- EXERCISE DETAILS
When the string "light" occurs in a line of the listing below, return that line.
- - - - -
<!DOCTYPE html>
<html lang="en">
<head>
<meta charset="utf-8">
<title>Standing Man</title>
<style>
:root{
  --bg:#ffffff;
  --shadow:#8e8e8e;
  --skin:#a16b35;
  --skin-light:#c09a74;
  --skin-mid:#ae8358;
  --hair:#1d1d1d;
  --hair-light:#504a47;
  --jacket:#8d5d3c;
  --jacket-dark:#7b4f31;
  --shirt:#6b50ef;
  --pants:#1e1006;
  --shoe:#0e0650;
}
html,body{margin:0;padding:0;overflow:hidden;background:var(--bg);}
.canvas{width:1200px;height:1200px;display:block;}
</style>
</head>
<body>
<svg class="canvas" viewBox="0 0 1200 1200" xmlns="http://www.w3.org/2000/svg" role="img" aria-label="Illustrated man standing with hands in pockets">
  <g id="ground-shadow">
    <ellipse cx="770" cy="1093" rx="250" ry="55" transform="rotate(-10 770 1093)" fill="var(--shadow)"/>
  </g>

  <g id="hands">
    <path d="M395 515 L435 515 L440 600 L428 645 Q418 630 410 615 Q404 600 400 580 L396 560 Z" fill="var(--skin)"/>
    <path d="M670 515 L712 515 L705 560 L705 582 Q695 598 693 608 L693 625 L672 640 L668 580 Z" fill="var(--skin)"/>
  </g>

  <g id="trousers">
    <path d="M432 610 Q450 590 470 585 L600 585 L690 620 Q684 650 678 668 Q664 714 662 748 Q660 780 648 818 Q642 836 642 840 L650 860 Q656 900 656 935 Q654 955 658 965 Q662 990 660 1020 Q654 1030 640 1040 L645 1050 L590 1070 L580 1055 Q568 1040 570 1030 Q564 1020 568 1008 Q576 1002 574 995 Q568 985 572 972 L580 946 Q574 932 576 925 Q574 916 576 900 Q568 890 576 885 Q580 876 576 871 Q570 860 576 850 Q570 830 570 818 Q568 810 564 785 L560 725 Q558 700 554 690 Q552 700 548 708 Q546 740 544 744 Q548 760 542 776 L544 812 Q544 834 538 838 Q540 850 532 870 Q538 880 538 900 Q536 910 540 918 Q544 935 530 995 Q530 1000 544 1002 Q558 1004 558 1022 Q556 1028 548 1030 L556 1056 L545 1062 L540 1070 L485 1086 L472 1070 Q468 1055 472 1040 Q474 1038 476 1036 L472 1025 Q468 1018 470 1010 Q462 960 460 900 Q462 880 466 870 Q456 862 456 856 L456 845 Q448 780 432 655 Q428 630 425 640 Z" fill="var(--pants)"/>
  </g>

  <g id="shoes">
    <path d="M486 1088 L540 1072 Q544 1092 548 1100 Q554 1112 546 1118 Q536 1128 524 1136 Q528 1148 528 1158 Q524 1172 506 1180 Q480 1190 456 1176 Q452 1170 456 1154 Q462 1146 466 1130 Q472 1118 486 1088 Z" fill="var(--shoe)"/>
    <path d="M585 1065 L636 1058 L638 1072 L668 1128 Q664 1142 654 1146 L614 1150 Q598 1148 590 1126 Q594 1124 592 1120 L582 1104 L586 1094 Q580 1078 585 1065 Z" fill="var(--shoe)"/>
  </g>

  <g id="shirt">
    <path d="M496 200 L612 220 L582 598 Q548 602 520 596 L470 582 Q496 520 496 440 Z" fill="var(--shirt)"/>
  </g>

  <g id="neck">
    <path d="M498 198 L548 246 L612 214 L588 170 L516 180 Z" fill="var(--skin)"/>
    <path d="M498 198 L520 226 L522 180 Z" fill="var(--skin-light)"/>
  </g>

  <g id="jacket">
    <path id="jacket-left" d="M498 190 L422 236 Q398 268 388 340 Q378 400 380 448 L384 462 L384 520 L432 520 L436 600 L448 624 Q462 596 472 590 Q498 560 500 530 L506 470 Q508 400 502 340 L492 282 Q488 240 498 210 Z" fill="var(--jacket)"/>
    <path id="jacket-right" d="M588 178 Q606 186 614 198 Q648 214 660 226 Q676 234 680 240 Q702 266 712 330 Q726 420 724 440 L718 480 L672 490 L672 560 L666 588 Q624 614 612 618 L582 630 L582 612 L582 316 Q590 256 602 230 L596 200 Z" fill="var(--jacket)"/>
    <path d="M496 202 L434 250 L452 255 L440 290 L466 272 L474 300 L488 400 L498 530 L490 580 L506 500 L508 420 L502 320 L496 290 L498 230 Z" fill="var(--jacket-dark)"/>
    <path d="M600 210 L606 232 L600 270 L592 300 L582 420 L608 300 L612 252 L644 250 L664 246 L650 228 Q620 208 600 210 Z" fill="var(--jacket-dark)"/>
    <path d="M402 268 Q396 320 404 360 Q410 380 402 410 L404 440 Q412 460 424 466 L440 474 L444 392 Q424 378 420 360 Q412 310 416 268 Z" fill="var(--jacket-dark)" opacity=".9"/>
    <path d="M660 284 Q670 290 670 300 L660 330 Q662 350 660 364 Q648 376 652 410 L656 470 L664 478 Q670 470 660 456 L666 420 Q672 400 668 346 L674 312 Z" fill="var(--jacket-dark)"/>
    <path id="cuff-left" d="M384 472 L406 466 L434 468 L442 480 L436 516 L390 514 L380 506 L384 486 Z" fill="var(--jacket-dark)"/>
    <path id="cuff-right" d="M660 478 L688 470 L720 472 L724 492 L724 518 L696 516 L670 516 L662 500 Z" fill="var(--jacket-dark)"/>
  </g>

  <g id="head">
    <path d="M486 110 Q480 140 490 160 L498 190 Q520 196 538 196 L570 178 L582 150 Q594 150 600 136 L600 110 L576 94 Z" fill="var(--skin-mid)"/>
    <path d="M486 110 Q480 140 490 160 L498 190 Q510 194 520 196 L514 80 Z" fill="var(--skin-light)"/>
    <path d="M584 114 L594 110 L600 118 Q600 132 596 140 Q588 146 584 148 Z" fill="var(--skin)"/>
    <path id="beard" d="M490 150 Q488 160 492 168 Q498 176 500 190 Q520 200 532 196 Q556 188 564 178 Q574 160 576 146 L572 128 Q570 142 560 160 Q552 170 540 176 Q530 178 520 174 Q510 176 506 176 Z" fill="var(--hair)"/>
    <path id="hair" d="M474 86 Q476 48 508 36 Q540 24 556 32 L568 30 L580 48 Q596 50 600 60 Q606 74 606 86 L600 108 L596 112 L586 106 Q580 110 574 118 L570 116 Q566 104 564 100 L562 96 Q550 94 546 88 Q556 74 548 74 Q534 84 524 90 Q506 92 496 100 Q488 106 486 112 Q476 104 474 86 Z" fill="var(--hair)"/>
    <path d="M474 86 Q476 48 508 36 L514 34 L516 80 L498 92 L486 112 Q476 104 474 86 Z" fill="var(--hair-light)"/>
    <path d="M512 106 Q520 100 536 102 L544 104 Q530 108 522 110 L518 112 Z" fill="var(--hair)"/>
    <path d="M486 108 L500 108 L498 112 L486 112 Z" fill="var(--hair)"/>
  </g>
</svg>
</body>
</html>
- - - - -
- REPLY TO THE EXERCISE
  --skin-light:#c09a74;
  --hair-light:#504a47;
    <path d="M498 198 L520 226 L522 180 Z" fill="var(--skin-light)"/>
    <path d="M486 110 Q480 140 490 160 L498 190 Q510 194 520 196 L514 80 Z" fill="var(--skin-light)"/>
    <path d="M474 86 Q476 48 508 36 L514 34 L516 80 L498 92 L486 112 Q476 104 474 86 Z" fill="var(--hair-light)"/>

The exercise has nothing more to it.